Her undergraduate and graduate teaching (including many years of offering field schools) have been acknowledged by multiple awards; she has chaired 18 dissertation committees, served on dozens more, and mentored even more graduate (and undergraduate) students in programs around the US, in the United Kingdom, and beyond. She is a generous teacher and mentor, with an uncanny ability to cut through academic jargon and pomposity to help her students identify big questions and address them rigorously and clearly. Beyond her own students, she has mentored hundreds of other young anthropologists through her “standing room only” annual workshop at the AAA meetings on academic careers, which she offered for 17 consecutive years. As an academic administrator and mentor, she has brought the same clear-sightedness, straightforwardness, keen humor and sense of the absurd, and strategic thinking to her own leadership roles and to the guidance she provides others.

Her service to the SAA has been recognized by five Presidential Recognition Awards, spanning from 1991 to 2017. Her service on the SAA Task Force on Repatriation from 1990-2000 (and as an advisor from 2000-2010) made important contributions to the form and implementation of NAGPRA legislation (she also served on the Smithsonian Repatriation Committee for many years). Lynne also served as Secretary of the SAA (1988-1991), editor of American Antiquity (1996-2000), as co-Chair with Barbara Mills of the Task Force on Gender and Research Grants Submission (2013-2019), and currently chairs the SAA Publication Committee (2018-2021). She was similarly active in the American Anthropological Association, where she served as Publication Director for the Archaeology Section (2013-2017), Liaison to the Register of Professional Archaeologists (2016- 2018), and on several additional committees. And this does not even touch upon her leadership in the Midwest Archaeological Conference, Wisconsin Archaeological Survey, Florida Public Archaeology Network, American Association for the Advancement of Science, among other national and regional organizations.

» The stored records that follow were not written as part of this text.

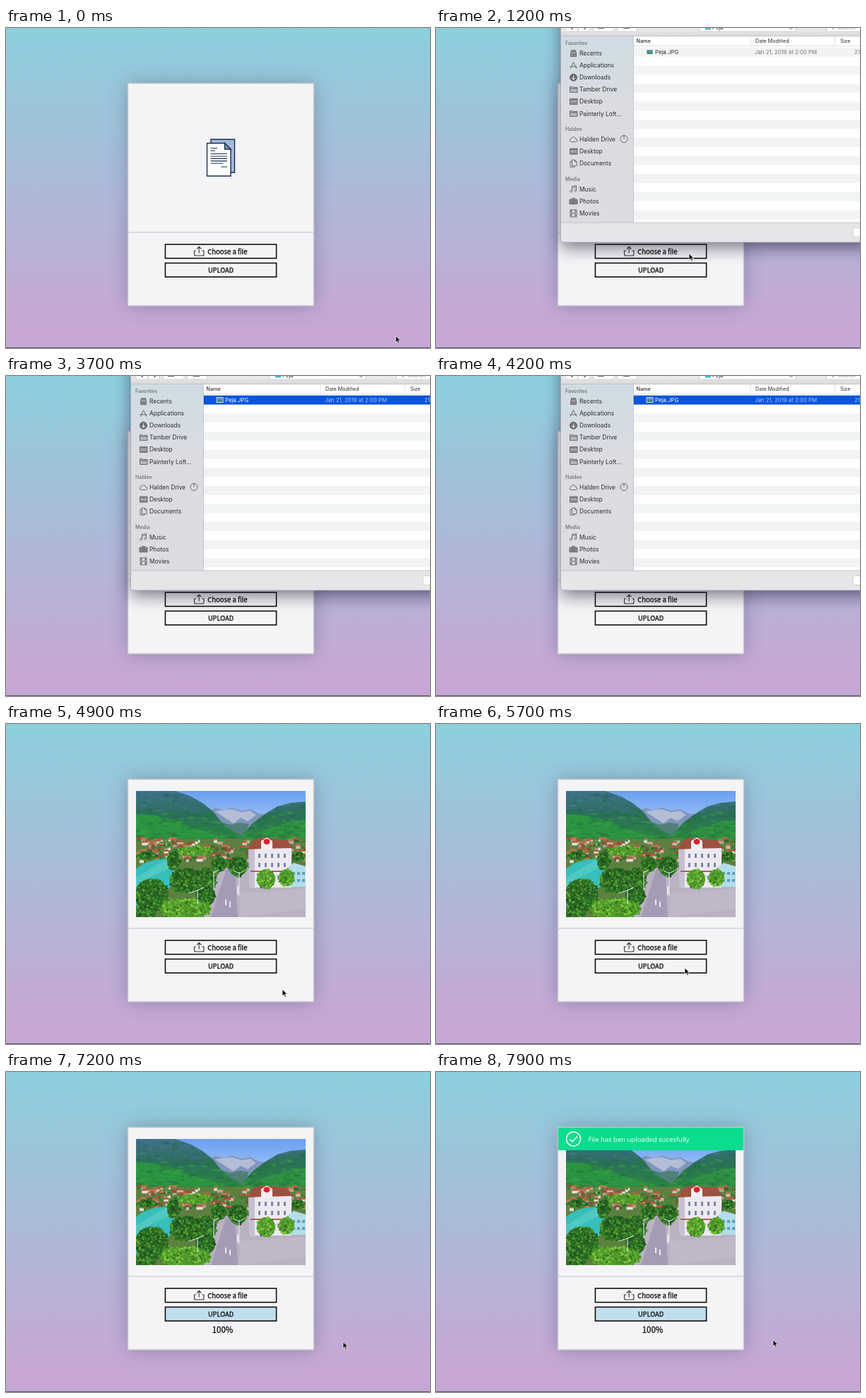
An HTML page that plays this animation: 600 by 454 pixels, repeating every 8000 ms.

```html
<!DOCTYPE html>
<html lang="en">
<head>
<meta charset="utf-8">
<title>File upload</title>
<style>
html, body { margin: 0; width: 100%; height: 100%; overflow: hidden; }
svg { display: block; width: 100vw; height: 100vh; }
text { white-space: pre; }
.ui { font-family: "Noto Sans CJK JP", "Noto Sans CJK SC", "Noto Sans CJK", "Open Sans", sans-serif; font-weight: 500; text-anchor: middle; fill: #0c0c0c; stroke: #0c0c0c; stroke-width: .28; }
.mac { font: 8.4px Inter, sans-serif; fill: #2c2c2e; }
.mac .head { font-size: 7px; font-weight: 600; fill: #77767b; }
.mac .col { font-size: 7.2px; }
.mac .cell { font-size: 7.8px; }
.icon { fill: none; stroke: #69686c; stroke-width: 1; }
</style>
</head>
<body>
<svg viewBox="0 0 600 454">
<defs>
  <linearGradient id="sky" x2="0" y2="1">
    <stop stop-color="#8ccfdd"/><stop offset=".9" stop-color="#c6a8d5"/><stop offset="1" stop-color="#c7a7d5"/>
  </linearGradient>
  <linearGradient id="side" x2="0" y2="1">
    <stop stop-color="#cfdce3"/><stop offset=".22" stop-color="#d5dce3"/><stop offset=".4" stop-color="#dddbe0"/><stop offset="1" stop-color="#dedbe1"/>
  </linearGradient>
  <linearGradient id="bar" x2="0" y2="1"><stop stop-color="#ececee"/><stop offset="1" stop-color="#d9d8da"/></linearGradient>
  <linearGradient id="air" x2="0" y2="1"><stop stop-color="#6a9ff0"/><stop offset=".3" stop-color="#a9c8f8"/></linearGradient>
  <linearGradient id="hill" x2="0" y2="1"><stop stop-color="#41718a"/><stop offset=".45" stop-color="#2b6f5c"/><stop offset="1" stop-color="#2c8a3a"/></linearGradient>
  <filter id="soft" x="-30%" y="-30%" width="160%" height="160%"><feGaussianBlur stdDeviation="11"/></filter>
  <filter id="wide" x="-30%" y="-30%" width="160%" height="160%"><feGaussianBlur stdDeviation="14"/></filter>
  <clipPath id="frame"><rect x="184" y="95" width="240" height="179"/></clipPath>
  <clipPath id="card"><rect x="173" y="60" width="262" height="334"/></clipPath>
  <clipPath id="slopes">
    <path d="M184 95H240L262 103L278 112L292 123L304 138L318 150L336 160V166H184Z"/>
    <path d="M326 166L338 153L350 140L366 128L384 117L402 112L424 110V170Z"/>
  </clipPath>
</defs>

<rect width="600" height="454" fill="url(#sky)"/>
<rect y="453" width="600" height="1" fill="#5d5a63"/>
<rect x="173" y="79" width="262" height="315" fill="#3f4560" opacity=".4" filter="url(#wide)"/>
<rect x="172.5" y="78.5" width="263" height="315.5" fill="#f4f3f6" stroke="#c9c8cb" stroke-width="1.4"/>
<path d="M173 290H435" stroke="#d3d2d6" stroke-width="1.3"/>

<g id="docs" stroke="#16304f" stroke-width="1.4">
  <path d="M290 158H323.5V205H290Z" fill="#a8b9d8"/>
  <path d="M284.500 163.500H309.500L318 172V210H284.500Z" fill="#fff"/>
  <path d="M309.500 163.500V172H318Z" fill="#7f97bf"/>
  <path d="M289.500 170.500H299M289.500 174H296M289.500 178.500H313M289.500 182H313M289.500 185.300H313M289.500 188.600H313M289.500 192H307M304.500 197H313" stroke-width="1.2"/>
</g>

<g id="photo" clip-path="url(#frame)">
  <rect x="184" y="95" width="240" height="179" fill="url(#air)"/>
  <path d="M284 126L296 119L308 122L320 119L333 123L346 121L357 127L366 128L340 162H310Z" fill="#7f95bb"/>
  <path d="M296 124L308 122L320 121L333 125L346 123L354 129L342 138L332 133L322 141L308 132Z" fill="#b3bdd6"/>
  <path d="M300 138L318 143L330 140L344 142L336 160H312Z" fill="#4f7f78"/>
  <g clip-path="url(#slopes)">
    <rect x="184" y="95" width="240" height="75" fill="url(#hill)"/>
    <path d="M184 128Q220 128 250 141T316 162H184Z" fill="#2b9440"/>
    <path d="M340 163Q382 140 424 136V168H340Z" fill="#2f9243"/>
    <g id="forest"></g>
  </g>
  <rect x="184" y="163" width="240" height="111" fill="#5d8040"/>
  <g id="town"></g>
  <path d="M184 206Q198 192 229 191L240 211L232 232L184 258Z" fill="#36bfbb"/>
  <path d="M184 218Q206 204 229 191L234 204Q210 211 184 231Z" fill="#62d0c9" opacity=".6"/>
  <path d="M306 204H345V231H424V274H276L292 226Z" fill="#bab2c3"/>
  <path d="M312 205H324L328 274H290Z" fill="#a39cb4"/>
  <path d="M332 240L424 234V262L330 274Z" fill="#c4bbca" opacity=".7"/>
  <path d="M343 177L352 166H397L404 175V232H345Z" fill="#ece9f1"/>
  <path d="M343 177L345 232L352 234V176Z" fill="#c7bfd2"/>
  <path d="M342 178L350 165L360 161L398 164L405 176L362 177Z" fill="#a0503f"/>
  <path d="M361 178V166L369 161L377 166V178Z" fill="#f2eef3"/>
  <ellipse cx="369" cy="167" rx="4.500" ry="4" fill="#e41e2d"/>
  <path d="M346 209H403" stroke="#b2624e" stroke-width="2"/>
  <path d="M357 187H401M357 200H401M357 218H401" stroke="#7c88a2" stroke-width="6" stroke-dasharray="3 6"/>
  <path d="M395 207L407 197L424 202V231H396Z" fill="#b4dcea"/>
  <path d="M398 212H424M398 222H424" stroke="#5f9fbd" stroke-width="4" stroke-dasharray="4 3"/>
  <g id="trees"></g>
  <path d="M294 209V235M294 211L301 207M330 210V244M322 208L330 212L337 208M271 235V255M259 240L271 236L280 232" fill="none" stroke="#e8eaf4" stroke-width="1"/>
  <path d="M311 249V257M317 252V260M328 230V242" stroke="#eee8ef" stroke-width="2"/>
</g>

<rect id="fill" x="226" y="334" height="19" fill="#bfdfef"/>
<g fill="none" stroke="#111" stroke-width="1.6">
  <rect x="225.400" y="307" width="157.200" height="19.700"/>
  <rect x="225.400" y="333.500" width="157.200" height="19.700"/>
  <path d="M269 316H266.500V321Q266.500 323 268.500 323H278Q280 323 280 321V316H277.500M273.200 319.500V310.500M270 313.500L273.200 310.300L276.400 313.500" stroke="#333" stroke-width="1.100"/>
</g>
<g class="ui">
  <text x="313.400" y="320.800" font-size="9.500">Choose a file</text>
  <text x="304" y="347.300" font-size="9.300">UPLOAD</text>
  <text id="percent" x="306.500" y="369.800" font-size="11.400"></text>
</g>

<g clip-path="url(#card)"><g id="notice">
  <rect x="173" y="79" width="262" height="32" fill="#0bdc8d"/>
  <circle cx="194.500" cy="95" r="10" fill="none" stroke="#fff" stroke-width="1.500"/>
  <path d="M189.500 95.500L193 99L200 91.500" fill="none" stroke="#fff" stroke-width="1.500"/>
  <text x="215.500" y="99" font-size="9.500" fill="#fff" font-family="Open Sans, Noto Sans, sans-serif">File has ben uploaded sucesfully</text>
</g></g>

<g id="dialog" class="mac">
  <rect x="177" y="-30" width="460" height="342" fill="#1b1830" opacity=".55" filter="url(#soft)"/>
  <path d="M176.500 -1H601V304H181Q176.500 304 176.500 299.500Z" fill="#e6e5e8" stroke="#a9a5b0" stroke-width=".8"/>
  <rect x="177" width="423" height="11.500" fill="url(#bar)"/>
  <g fill="#fdfdfd" stroke="#c3c2c5" stroke-width=".7">
    <rect x="184" y="-9" width="16.500" height="14" rx="2"/><rect x="201" y="-9" width="16.500" height="14" rx="2"/>
    <rect x="223" y="-9" width="29" height="14" rx="2"/><rect x="256.500" y="-9" width="28.500" height="14" rx="2"/>
    <rect x="373" y="-9" width="136" height="14" rx="2"/><rect x="552.500" y="-9" width="60" height="14" rx="2"/>
    <rect x="590" y="283.500" width="40" height="13" rx="2.500"/>
  </g>
  <path d="M191 -1L193.500 2M209.500 2L212 -1M229 0H238M265 0H274" stroke="#777" stroke-width="1.800"/>
  <path d="M381 0H389V2.500H381Z" fill="#51b3e5"/>
  <text class="cell" x="391" y="1.700">Peja</text>
  <path d="M500.500 0L502.500 2L504.500 0M561 0L563 2" class="icon"/>
  <text class="cell" x="568" y="1.700" fill="#999">Search</text>
  <rect x="177" y="11.500" width="102.500" height="264.500" fill="url(#side)"/>
  <rect x="279.500" y="11.500" width="321" height="264.500" fill="#fff"/>
  <g id="stripes" fill="#f1f3f4"></g>
  <path d="M177 11.500H600M279.500 11.500V276M177 276.200H600" stroke="#bdbbc0" stroke-width=".8"/>
  <path d="M280 25.500H600M445 12V25M564.500 12V25" stroke="#d8d8da" stroke-width=".8"/>
  <g class="col"><text x="283.500" y="21.200" font-weight="500">Name</text><text x="452" y="21.200">Date Modified</text><text x="572" y="21.200">Size</text></g>
  <rect id="chosen" x="279.800" y="27.600" width="321" height="12.900" fill="#0855dc"/>
  <rect x="298" y="30.500" width="9" height="7" fill="#3f8f5a" stroke="#fff" stroke-width=".8"/>
  <path d="M298.500 31H306.500V33L303 35L298.500 32Z" fill="#5d91c4"/>
  <g class="cell"><text id="file" x="310" y="37">Peja.JPG</text><g id="meta"><text x="451" y="37">Jan 21, 2019 at 2:00 PM</text><text x="592" y="37">217 KB</text></g></g>
  <g id="places"></g>
  <circle cx="266" cy="157.500" r="5" class="icon"/><path d="M266 152.500V157.500" class="icon"/>
</g>

<path id="cursor" d="M0 0V9.300L2.200 7.300L3.800 10.800L5.400 10.100L3.900 6.700H6.800Z" fill="#0b0b0b" stroke="#fff" stroke-width=".7"/>
</svg>

<script>
const $ = id => document.getElementById(id);
const make = (parent, tag, attrs, text = '') => {
  const el = document.createElementNS('http://www.w3.org/2000/svg', tag);
  for (const k in attrs) el.setAttribute(k, attrs[k]);
  el.textContent = text;
  return parent.appendChild(el);
};
const show = (id, on) => $(id).style.display = on ? '' : 'none';

let seed = 7;
const rnd = (a, b) => a + (b - a) * ((seed = seed * 16807 % 2147483647) / 2147483647);
const pick = list => list[Math.floor(rnd(0, list.length))];

// Sidebar icons, drawn around their own centre
const icons = {
  clock: 'M-4 1L-3 -4.500H3L4 1V4.500H-4ZM-4 1H4M-3 2.800H3M-3 -2.500H3',
  apps: 'M-4.500 4.500L0 -4.500L4.500 4.500M-5 1.800H5',
  down: 'M0 -5A5 5 0 1 1 0 5A5 5 0 1 1 0 -5M0 -3V3M-2.500 .5L0 3L2.500 .5',
  folder: 'M-5 -4H-1.500L-.5 -3H5.500V4H-5ZM-5 -1.500H5.500',
  desk: 'M-5 -4H5.500V4H-5ZM-5 -2.500H5.500M-4 2.500H4.500',
  cloud: 'M-3 3.500Q-6 3 -5 .5Q-4.500 -1 -3 -1Q-2 -4.500 1.500 -3Q3 -2 3 -.5Q6 0 5.500 2Q5 3.500 3 3.500Z',
  pages: 'M-2 -5H2L4.500 -2.500V3.500H-2ZM-2 -3H-4.500V5H1.500V3.500M2 -5V-2.500H4.500',
  note: 'M-2 3V-4L4 -5V2M-2 -2L4 -3M-2 3A1.500 1.300 0 1 1 -2 2.900M4 2A1.500 1.300 0 1 1 4 1.900',
  camera: 'M-5.500 -2.500H-3L-2 -4H2L3 -2.500H5.500V4H-5.500ZM0 -1.500A2 2 0 1 1 0 2.700A2 2 0 1 1 0 -1.500',
  film: 'M-4.500 -5H4.500V5H-4.500ZM-2.500 -5V5M2.500 -5V5M-2.500 0H2.500M-4.500 -2.500H-2.500M-4.500 2.500H-2.500M2.500 -2.500H4.500M2.500 2.500H4.500'
};
const filled = { down: '#6a696d', camera: '#858489', folder: '#b7b6bb', desk: '#a5a4a9', clock: '#a5a4a9' };
const sections = [
  [21, 'Favorites', 36, [['clock', 'Recents'], ['apps', 'Applications'], ['down', 'Downloads'], ['folder', 'Tamber Drive'], ['desk', 'Desktop'], ['folder', 'Painterly Loft...']]],
  [143, 'Halden', 158, [['cloud', 'Halden Drive'], ['desk', 'Desktop'], ['pages', 'Documents']]],
  [214, 'Media', 228.7, [['note', 'Music'], ['camera', 'Photos'], ['film', 'Movies']]]
];
for (const [headY, title, top, items] of sections) {
  make($('places'), 'text', { x: 183, y: headY + 2.6, class: 'head' }, title);
  items.forEach(([icon, label], i) => {
    const y = top + i * 17.1;
    make($('places'), 'path', { d: icons[icon], class: 'icon', transform: `translate(194.500 ${y})`, style: `fill:${filled[icon] || 'none'}` });
    if (icon === 'down') make($('places'), 'path', { d: 'M0 -3V3M-2.500 .5L0 3L2.500 .5', fill: 'none', stroke: '#eee', transform: `translate(194.500 ${y})` });
    make($('places'), 'text', { x: 203, y: y + 3 }, label);
  });
}
for (let y = 27.6; y < 270; y += 25.65) make($('stripes'), 'rect', { x: 280, y, width: 320, height: 12.8 });

// Wooded slopes, town roofs and leafy crowns of the picture
for (let i = 0; i < 260; i++) {
  const y = rnd(98, 164);
  make($('forest'), 'ellipse', { cx: rnd(184, 424), cy: y, rx: rnd(2, 7), ry: rnd(1, 2.5), opacity: 0.45,
    fill: pick(y < 125 ? ['#34617a', '#50808f', '#28624f'] : ['#1f6b42', '#3ea046', '#237a3a']) });
}
for (let i = 0; i < 190; i++) {
  const y = 163 + i * 0.16, x = rnd(184, 424), w = rnd(4, 10);
  make($('town'), 'rect', { x, y, width: w, height: 4, fill: pick(['#cdbcae', '#b9a292', '#e6ddd8', '#3f7a38', '#2f6a30']) });
  make($('town'), 'path', { d: `M${x - 1} ${y}l2 -3h${w - 2}l2 3z`, fill: pick(['#a9623f', '#b9764f', '#8f5138', '#4f8a3c']) });
}
function tree(x, y, rx, ry, shades) {
  make($('trees'), 'ellipse', { cx: x, cy: y, rx, ry, fill: shades[0] });
  for (let i = 0; i < rx * ry * 0.5; i++) {
    const a = rnd(0, 6.283), d = Math.sqrt(rnd(0, 1.1));
    make($('trees'), 'circle', { cx: x + Math.cos(a) * d * rx, cy: y + Math.sin(a) * d * ry, r: rnd(0.7, 2), fill: pick(shades) });
  }
}
const dark = ['#2a6a24', '#1d4f1e', '#3f8a2c', '#5aa136'], fresh = ['#4f9a2a', '#35761f', '#6cb435', '#83c545'];
[[200, 187, 15, 5, dark], [268, 180, 24, 7, fresh], [237, 194, 9, 13, dark], [301, 199, 11, 11, dark], [328, 202, 13, 14, dark],
 [254, 222, 22, 18, dark], [282, 222, 15, 18, dark], [206, 243, 24, 23, dark], [282, 243, 14, 16, dark], [253, 262, 36, 15, fresh], [195, 267, 18, 10, dark],
 [368, 220, 13, 14, fresh], [397, 218, 11, 12, fresh], [414, 188, 9, 7, dark]]
  .forEach(args => tree(...args));

const path = [
  [0, 551.5, 437], [100, 551.5, 437], [800, 358, 320], [1300, 358, 320], [2300, 318, 37], [2800, 318, 37],
  [3500, 640, 288], [4300, 640, 400], [4500, 559, 413], [4900, 391, 376.5], [5400, 352, 346], [5800, 352, 346],
  [6400, 411, 359], [7100, 477, 383], [7900, 477, 380], [8000, 477, 380]
];
const ease = p => p * p * (3 - 2 * p);
const ramp = (t, a, b) => Math.min(1, Math.max(0, (t - a) / (b - a)));
function pointer(t) {
  const i = path.findIndex(k => k[0] > t), [t0, x0, y0] = path[i - 1], [t1, x1, y1] = path[i];
  const p = ease(ramp(t, t0, t1));
  return [x0 + (x1 - x0) * p, y0 + (y1 - y0) * p];
}

function draw(now) {
  const t = now % 8000;
  const open = t >= 1000 && t < 4400, selected = t >= 2500, loaded = t >= 4400;
  show('dialog', open);
  show('chosen', selected);
  $('file').style.fill = selected ? '#fff' : '#2c2c2e';
  $('meta').style.fill = selected ? '#a9c8fa' : '#77767a';
  show('docs', !loaded);
  show('photo', loaded);

  const done = Math.round(100 * (t < 6400 ? 0.44 * ramp(t, 5800, 6400) : 0.44 + 0.56 * ramp(t, 6400, 7200)));
  $('fill').setAttribute('width', 156 * done / 100);
  $('percent').textContent = t >= 5800 ? done + '%' : '';

  const p = ramp(t, 7300, 7600);
  $('notice').setAttribute('opacity', p);
  $('notice').setAttribute('transform', `translate(0 ${-11 * (1 - ease(p))})`);
  $('cursor').setAttribute('transform', `translate(${pointer(t)})`);
}
const start = performance.now();
(function tick() {
  draw(Math.max(0, performance.now() - start));
  requestAnimationFrame(tick);
})();
</script>
</body>
</html>
```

The Society for American Archaeology will honor Lynne at the Annual Business Meeting and Awards Presentation on April 12, 5:00 to 6:30 pm, in the ACC Kiva Auditorium at the 2019 Annual Meeting in Albuquerque.